++++ Record set

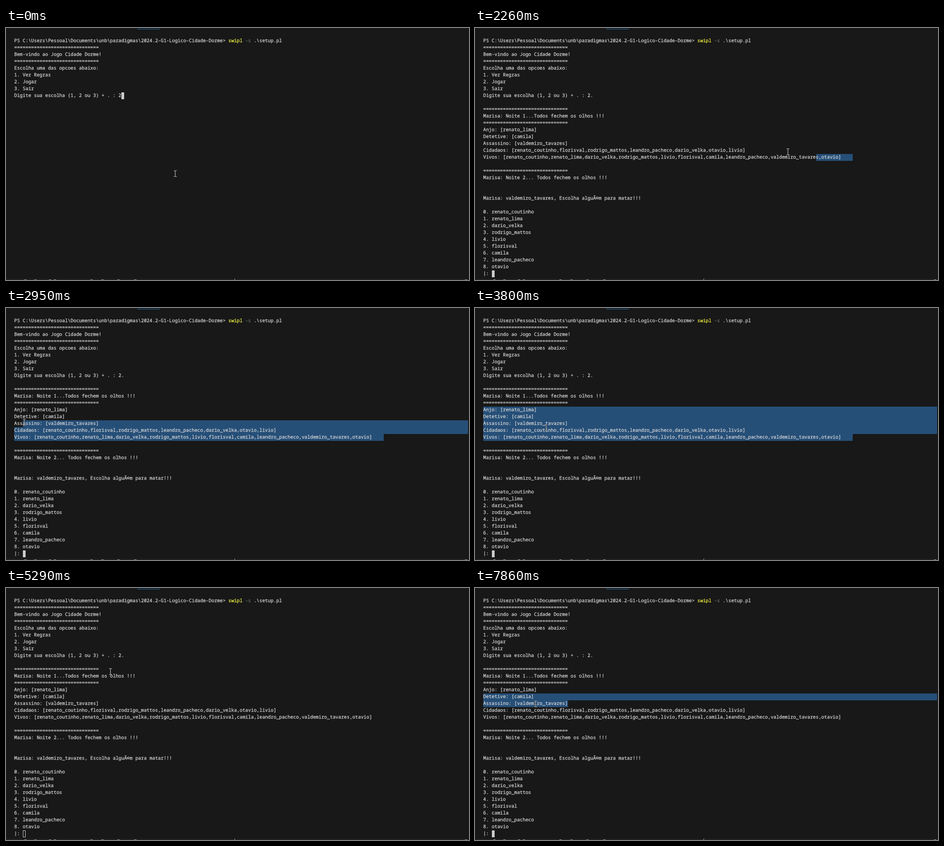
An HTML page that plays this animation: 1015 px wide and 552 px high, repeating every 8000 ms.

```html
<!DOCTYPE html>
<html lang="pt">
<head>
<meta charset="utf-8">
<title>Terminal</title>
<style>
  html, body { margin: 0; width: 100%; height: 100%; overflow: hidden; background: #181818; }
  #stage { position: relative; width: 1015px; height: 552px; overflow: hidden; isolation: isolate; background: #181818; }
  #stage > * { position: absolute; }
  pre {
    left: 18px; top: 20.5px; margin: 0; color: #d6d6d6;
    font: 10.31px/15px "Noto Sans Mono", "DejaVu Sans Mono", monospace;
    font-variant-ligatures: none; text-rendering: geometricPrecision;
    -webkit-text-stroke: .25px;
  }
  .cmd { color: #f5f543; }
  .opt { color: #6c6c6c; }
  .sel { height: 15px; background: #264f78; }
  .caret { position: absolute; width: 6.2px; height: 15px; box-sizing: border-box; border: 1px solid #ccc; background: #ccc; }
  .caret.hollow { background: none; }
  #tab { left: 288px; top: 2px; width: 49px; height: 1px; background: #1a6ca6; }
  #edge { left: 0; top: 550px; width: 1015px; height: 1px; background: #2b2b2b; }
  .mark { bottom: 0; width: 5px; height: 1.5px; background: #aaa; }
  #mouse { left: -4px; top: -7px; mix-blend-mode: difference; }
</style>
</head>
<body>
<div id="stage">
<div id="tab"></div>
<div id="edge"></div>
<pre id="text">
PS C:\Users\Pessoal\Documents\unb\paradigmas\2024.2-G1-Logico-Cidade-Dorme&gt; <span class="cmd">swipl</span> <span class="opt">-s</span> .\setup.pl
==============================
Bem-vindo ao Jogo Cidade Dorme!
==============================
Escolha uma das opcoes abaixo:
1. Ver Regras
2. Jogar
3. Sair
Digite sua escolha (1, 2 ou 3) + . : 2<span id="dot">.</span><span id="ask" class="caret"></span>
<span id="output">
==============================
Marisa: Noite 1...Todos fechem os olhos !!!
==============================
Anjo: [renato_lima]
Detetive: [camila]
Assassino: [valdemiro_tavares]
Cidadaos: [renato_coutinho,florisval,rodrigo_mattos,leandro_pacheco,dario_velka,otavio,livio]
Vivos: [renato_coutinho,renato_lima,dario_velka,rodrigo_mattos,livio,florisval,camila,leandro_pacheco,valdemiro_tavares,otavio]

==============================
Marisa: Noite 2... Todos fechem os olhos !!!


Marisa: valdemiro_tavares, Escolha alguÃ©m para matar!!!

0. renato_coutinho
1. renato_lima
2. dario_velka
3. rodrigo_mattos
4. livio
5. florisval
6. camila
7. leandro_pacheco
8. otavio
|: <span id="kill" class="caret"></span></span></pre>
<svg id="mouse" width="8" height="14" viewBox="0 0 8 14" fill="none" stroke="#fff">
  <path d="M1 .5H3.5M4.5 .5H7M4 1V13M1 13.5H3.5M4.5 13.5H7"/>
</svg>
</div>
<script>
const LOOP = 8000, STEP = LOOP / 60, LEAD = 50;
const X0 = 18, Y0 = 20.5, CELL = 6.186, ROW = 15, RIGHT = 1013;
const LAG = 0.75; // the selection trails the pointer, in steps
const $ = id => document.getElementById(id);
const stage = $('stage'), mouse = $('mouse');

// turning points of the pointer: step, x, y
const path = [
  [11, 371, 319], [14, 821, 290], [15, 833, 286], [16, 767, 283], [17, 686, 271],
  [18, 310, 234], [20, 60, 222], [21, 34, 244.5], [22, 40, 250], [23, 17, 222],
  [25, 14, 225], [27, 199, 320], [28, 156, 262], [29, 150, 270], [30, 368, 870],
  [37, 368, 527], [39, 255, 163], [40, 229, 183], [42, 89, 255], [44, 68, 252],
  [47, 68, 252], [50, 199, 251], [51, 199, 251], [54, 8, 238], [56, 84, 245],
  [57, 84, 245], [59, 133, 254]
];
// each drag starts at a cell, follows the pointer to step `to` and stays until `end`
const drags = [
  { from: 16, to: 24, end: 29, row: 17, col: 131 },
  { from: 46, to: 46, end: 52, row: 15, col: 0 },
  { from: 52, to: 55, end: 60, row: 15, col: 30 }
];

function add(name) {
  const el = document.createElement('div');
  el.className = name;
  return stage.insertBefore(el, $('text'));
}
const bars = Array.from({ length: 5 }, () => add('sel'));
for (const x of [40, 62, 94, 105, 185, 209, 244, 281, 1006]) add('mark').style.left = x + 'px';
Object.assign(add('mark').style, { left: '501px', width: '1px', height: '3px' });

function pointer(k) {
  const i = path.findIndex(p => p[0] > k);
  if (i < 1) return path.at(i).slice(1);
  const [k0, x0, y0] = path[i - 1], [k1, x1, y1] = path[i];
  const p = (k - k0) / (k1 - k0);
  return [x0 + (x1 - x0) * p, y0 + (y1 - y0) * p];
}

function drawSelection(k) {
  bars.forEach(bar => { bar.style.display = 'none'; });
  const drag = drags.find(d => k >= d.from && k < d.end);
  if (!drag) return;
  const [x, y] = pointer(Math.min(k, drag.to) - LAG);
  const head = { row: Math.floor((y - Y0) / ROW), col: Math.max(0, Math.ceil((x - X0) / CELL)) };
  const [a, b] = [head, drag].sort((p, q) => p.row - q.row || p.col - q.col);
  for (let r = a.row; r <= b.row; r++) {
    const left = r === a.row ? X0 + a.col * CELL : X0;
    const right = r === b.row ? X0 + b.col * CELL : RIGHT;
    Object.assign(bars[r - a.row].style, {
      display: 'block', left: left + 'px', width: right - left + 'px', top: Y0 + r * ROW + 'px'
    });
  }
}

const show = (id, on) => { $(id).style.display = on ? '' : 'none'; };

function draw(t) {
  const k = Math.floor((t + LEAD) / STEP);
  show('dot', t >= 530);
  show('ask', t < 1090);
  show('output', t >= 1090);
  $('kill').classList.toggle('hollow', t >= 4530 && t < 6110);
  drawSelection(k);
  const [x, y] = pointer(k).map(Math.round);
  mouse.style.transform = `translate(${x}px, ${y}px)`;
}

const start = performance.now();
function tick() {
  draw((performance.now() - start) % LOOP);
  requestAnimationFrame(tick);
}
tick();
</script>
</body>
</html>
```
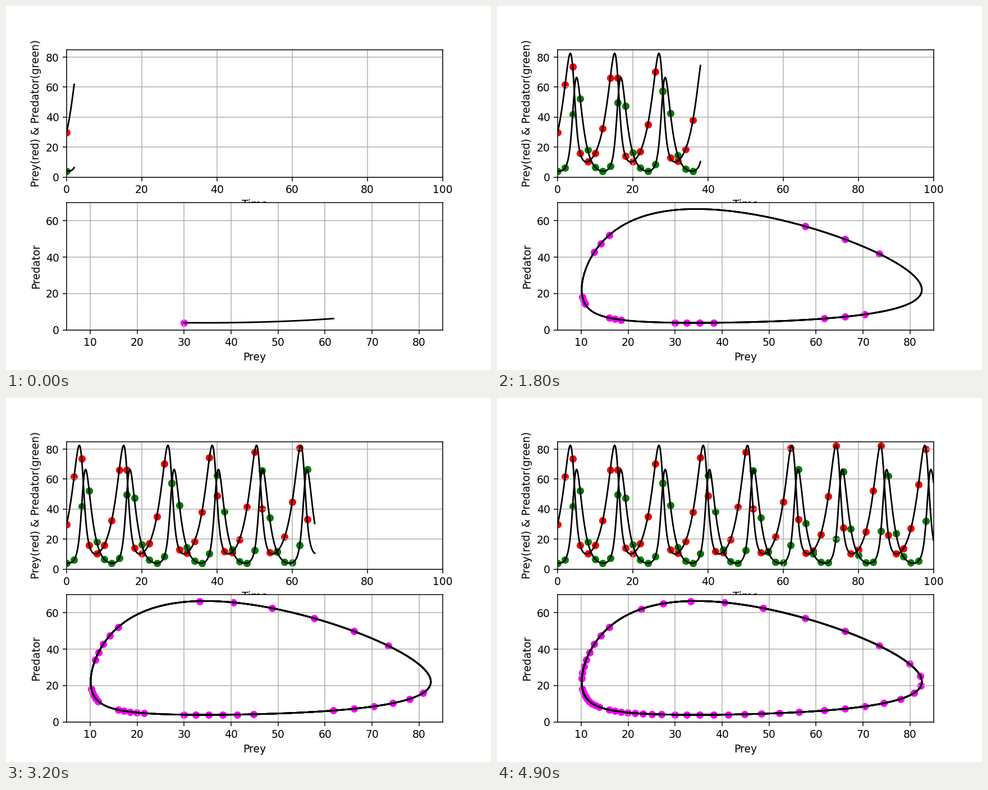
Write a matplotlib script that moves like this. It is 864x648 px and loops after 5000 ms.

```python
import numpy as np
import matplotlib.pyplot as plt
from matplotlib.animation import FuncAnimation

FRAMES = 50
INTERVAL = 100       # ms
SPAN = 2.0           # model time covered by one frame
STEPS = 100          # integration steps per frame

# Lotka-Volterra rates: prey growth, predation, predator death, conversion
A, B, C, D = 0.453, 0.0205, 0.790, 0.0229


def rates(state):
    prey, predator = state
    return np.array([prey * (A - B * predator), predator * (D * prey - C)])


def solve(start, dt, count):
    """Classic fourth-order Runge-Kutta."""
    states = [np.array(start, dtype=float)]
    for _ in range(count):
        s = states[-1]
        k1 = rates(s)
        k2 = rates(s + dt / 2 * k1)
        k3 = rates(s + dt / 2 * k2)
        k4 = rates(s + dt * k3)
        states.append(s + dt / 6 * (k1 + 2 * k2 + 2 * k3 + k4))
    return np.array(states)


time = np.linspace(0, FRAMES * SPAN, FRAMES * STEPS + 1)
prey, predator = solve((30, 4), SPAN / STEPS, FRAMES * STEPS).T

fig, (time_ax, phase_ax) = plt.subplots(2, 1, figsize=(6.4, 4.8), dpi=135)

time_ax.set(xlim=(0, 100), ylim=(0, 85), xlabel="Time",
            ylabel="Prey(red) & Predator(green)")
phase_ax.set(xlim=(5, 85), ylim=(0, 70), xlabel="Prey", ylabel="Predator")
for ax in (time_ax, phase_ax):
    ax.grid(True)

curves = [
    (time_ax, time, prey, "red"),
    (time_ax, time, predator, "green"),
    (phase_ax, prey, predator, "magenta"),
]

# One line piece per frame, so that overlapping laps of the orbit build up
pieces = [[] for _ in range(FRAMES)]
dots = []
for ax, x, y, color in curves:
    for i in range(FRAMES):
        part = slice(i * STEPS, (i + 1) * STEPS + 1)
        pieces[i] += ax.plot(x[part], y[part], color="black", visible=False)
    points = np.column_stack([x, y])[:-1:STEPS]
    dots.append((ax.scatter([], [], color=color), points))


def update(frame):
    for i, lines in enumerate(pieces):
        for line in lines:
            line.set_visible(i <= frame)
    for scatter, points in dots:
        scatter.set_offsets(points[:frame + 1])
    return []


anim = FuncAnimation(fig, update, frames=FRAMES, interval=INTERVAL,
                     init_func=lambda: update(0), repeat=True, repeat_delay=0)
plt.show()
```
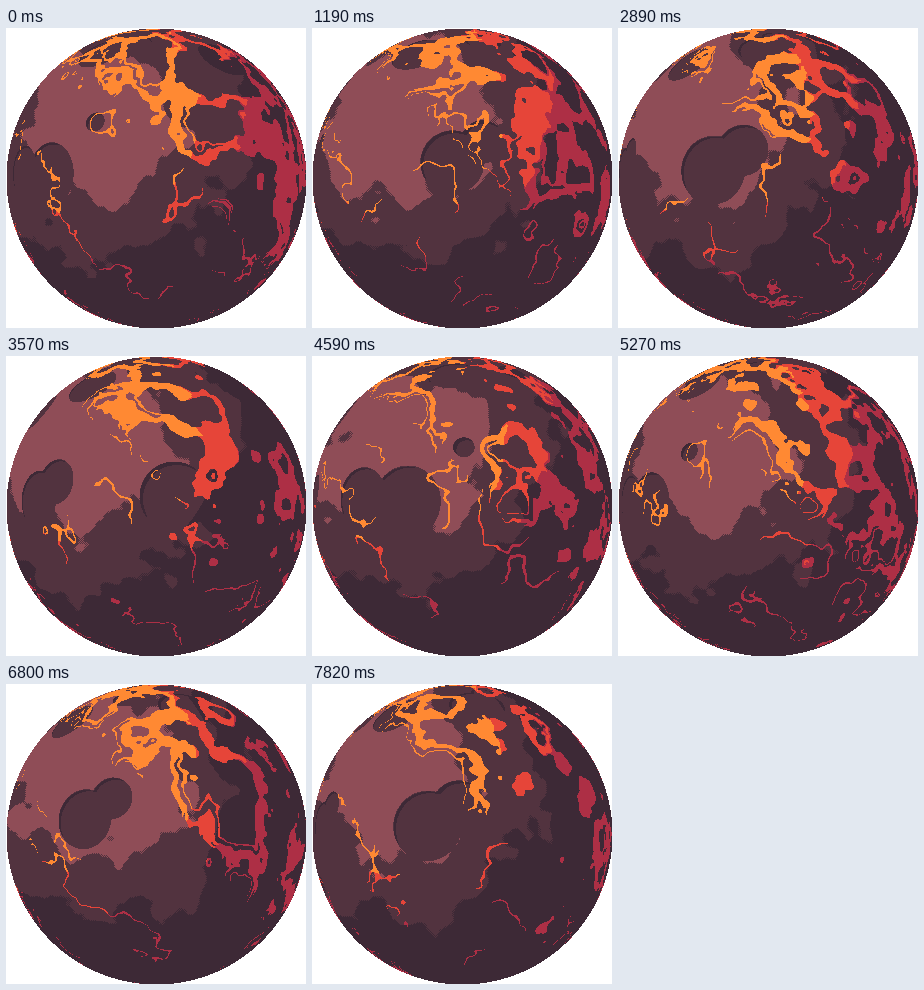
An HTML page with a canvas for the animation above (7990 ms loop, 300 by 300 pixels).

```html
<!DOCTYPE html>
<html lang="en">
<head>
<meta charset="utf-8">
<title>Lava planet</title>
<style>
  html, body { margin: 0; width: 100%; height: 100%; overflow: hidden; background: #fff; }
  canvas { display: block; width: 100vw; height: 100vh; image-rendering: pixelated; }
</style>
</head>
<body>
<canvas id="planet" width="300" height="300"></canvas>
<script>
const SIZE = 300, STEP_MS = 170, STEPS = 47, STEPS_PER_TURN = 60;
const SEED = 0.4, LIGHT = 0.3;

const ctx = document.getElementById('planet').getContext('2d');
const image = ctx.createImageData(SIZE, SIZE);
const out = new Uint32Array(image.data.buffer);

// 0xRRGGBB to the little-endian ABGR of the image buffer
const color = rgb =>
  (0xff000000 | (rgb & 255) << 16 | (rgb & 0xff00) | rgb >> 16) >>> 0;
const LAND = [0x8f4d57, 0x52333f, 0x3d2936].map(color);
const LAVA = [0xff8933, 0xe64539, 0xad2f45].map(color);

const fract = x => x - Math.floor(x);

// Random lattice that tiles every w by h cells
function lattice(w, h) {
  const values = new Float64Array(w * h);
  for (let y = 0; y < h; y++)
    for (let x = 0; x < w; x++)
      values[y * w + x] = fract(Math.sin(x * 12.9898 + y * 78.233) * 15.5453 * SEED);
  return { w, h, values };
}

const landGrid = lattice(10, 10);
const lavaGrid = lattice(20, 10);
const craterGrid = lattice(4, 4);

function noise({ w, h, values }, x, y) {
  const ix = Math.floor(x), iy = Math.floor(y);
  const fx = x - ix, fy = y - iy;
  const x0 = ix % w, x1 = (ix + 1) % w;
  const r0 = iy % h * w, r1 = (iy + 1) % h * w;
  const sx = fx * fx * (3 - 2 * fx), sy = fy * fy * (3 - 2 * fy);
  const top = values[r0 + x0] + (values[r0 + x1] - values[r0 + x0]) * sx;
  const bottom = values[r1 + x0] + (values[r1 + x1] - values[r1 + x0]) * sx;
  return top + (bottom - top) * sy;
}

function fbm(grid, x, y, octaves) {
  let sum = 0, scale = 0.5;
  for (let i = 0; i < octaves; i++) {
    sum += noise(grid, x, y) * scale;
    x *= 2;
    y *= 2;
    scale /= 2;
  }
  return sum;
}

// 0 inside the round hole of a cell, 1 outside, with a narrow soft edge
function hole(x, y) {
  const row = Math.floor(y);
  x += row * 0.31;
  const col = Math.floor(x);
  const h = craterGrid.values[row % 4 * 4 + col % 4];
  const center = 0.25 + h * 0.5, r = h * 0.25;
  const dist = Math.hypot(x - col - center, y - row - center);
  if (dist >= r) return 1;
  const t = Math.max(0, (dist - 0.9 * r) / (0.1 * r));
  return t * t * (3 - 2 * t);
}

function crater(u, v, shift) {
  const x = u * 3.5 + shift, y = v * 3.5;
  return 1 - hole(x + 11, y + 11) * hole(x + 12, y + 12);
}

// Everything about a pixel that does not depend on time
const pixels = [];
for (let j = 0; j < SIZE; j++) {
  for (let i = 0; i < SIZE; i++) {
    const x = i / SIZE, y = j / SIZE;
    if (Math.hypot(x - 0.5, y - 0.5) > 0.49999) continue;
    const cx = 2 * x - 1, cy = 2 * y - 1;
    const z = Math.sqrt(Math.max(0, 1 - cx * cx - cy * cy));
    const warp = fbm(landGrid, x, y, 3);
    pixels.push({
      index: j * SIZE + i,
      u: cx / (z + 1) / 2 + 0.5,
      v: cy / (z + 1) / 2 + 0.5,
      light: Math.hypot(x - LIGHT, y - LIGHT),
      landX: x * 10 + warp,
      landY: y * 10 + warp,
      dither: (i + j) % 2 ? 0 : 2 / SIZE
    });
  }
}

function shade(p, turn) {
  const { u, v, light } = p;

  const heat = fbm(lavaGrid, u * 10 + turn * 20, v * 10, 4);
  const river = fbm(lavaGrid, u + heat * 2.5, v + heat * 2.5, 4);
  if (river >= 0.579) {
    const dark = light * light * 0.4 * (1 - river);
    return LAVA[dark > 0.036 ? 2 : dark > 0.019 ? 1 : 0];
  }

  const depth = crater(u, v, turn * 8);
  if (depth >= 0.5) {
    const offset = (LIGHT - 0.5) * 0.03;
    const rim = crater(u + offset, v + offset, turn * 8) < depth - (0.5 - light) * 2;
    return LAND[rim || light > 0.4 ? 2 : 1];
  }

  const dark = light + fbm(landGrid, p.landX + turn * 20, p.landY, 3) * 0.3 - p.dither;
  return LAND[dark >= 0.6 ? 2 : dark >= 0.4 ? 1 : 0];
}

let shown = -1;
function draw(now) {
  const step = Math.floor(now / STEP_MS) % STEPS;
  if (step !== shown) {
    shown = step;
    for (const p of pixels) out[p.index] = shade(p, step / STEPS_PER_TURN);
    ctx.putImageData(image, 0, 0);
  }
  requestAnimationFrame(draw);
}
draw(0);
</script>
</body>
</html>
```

++++++++

- _Action item_: Every line that contains the string "dark" should be copied from the entries.

- _Answer_:
    const dark = light * light * 0.4 * (1 - river);
    return LAVA[dark > 0.036 ? 2 : dark > 0.019 ? 1 : 0];
  const dark = light + fbm(landGrid, p.landX + turn * 20, p.landY, 3) * 0.3 - p.dither;
  return LAND[dark >= 0.6 ? 2 : dark >= 0.4 ? 1 : 0];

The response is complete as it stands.